Your answer must contain each line of the listing in which "outColor" appears, copied in full.

• RECORDS SHOWN
= Beginning of Section =

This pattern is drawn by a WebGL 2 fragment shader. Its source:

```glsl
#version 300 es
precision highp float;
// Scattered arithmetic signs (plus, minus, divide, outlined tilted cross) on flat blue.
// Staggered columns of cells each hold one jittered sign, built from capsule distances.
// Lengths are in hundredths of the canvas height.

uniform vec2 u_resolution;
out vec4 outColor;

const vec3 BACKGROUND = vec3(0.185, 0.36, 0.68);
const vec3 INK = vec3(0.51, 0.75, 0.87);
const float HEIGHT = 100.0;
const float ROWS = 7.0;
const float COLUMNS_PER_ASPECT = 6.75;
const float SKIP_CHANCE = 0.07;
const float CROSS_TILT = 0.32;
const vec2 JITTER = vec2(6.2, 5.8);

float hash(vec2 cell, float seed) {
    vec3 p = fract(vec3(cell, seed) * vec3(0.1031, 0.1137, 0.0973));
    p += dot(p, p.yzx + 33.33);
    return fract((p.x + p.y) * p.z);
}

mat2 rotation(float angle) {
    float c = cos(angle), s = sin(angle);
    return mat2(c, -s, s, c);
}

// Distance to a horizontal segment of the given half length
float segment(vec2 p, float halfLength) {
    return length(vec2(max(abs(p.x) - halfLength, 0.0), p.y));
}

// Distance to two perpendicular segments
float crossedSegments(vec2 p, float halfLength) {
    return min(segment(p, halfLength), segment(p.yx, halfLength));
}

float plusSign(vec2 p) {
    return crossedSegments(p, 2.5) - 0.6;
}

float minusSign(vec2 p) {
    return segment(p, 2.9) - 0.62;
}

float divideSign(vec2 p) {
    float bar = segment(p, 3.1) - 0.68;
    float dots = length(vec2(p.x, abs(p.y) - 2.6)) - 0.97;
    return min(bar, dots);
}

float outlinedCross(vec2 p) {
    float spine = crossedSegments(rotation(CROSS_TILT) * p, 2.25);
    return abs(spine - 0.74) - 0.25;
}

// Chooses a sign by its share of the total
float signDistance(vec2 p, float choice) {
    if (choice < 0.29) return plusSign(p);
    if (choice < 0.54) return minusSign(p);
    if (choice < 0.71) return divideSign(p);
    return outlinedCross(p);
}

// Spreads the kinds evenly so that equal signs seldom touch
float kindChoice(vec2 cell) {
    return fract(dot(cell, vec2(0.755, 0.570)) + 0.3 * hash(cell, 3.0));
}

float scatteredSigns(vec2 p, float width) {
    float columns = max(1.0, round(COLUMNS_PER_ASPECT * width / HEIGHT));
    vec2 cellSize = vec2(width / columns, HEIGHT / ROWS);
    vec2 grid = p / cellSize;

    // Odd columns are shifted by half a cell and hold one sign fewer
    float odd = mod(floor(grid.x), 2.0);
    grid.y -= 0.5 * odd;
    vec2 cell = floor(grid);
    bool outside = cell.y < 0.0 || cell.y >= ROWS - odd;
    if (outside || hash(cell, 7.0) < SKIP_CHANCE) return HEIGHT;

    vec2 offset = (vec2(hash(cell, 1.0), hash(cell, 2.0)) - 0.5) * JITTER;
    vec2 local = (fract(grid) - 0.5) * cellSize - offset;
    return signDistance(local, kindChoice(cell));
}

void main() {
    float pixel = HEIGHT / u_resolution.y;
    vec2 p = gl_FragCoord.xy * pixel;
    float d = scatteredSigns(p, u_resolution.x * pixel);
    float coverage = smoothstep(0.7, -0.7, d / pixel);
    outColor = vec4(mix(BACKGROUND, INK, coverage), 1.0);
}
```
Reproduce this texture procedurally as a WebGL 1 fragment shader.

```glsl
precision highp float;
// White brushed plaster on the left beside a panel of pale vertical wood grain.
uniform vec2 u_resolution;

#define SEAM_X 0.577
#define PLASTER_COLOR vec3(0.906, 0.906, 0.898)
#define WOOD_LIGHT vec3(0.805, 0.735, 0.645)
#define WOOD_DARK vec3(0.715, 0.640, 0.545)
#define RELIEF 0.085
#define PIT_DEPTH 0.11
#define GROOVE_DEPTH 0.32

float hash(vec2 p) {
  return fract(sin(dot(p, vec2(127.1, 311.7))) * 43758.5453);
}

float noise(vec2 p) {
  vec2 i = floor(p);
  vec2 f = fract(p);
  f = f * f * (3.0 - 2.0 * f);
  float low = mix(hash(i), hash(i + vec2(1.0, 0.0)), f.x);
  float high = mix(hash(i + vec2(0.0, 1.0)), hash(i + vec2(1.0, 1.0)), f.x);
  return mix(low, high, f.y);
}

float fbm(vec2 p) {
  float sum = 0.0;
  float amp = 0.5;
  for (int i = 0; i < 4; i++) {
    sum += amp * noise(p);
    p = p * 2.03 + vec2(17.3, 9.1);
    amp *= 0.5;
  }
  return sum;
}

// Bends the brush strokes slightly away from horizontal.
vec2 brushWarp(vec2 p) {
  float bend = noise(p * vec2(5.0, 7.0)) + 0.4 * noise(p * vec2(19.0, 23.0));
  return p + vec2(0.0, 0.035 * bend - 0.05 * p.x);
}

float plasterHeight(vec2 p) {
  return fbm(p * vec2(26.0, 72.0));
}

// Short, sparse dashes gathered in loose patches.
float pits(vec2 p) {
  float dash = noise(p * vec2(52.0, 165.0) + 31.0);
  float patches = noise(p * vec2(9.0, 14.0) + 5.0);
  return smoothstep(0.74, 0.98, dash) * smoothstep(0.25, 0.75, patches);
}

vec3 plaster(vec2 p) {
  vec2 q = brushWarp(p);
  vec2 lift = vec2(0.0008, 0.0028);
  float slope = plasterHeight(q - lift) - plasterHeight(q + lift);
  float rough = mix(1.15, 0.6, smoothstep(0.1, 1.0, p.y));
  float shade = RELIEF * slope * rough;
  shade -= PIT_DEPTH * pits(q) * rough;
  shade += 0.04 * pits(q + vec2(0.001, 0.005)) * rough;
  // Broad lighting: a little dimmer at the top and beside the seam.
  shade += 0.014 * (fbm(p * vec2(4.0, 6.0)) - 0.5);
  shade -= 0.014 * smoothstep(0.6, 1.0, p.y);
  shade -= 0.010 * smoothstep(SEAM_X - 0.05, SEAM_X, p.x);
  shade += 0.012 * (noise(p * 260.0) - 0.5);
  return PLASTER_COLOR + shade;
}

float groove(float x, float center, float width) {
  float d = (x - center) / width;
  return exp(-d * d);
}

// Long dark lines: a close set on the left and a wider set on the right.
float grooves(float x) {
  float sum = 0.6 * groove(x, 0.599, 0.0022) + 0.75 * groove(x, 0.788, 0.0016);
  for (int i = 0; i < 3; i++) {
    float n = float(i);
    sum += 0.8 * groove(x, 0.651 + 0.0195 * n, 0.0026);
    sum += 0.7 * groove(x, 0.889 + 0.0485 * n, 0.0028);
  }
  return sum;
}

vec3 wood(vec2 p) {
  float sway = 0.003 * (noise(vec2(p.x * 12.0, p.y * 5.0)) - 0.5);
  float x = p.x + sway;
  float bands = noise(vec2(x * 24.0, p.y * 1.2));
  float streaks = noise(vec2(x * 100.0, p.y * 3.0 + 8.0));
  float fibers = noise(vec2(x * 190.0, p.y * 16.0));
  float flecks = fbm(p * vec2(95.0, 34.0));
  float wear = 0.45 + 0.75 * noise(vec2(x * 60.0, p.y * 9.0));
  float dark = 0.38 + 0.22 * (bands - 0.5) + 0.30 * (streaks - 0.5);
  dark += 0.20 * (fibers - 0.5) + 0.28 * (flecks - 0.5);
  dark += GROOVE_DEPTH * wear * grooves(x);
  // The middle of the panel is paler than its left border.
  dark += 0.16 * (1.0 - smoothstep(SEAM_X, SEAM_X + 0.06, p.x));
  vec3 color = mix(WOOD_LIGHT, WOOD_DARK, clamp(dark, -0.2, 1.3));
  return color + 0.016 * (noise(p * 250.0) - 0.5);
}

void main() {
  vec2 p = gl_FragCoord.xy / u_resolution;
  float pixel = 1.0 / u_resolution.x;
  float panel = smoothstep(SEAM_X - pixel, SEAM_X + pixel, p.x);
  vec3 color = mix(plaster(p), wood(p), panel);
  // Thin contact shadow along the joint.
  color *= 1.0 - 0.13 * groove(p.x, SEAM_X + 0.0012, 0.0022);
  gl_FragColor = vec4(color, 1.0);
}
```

= End of Section =

• ANSWER BOX
out vec4 outColor;
    outColor = vec4(mix(BACKGROUND, INK, coverage), 1.0);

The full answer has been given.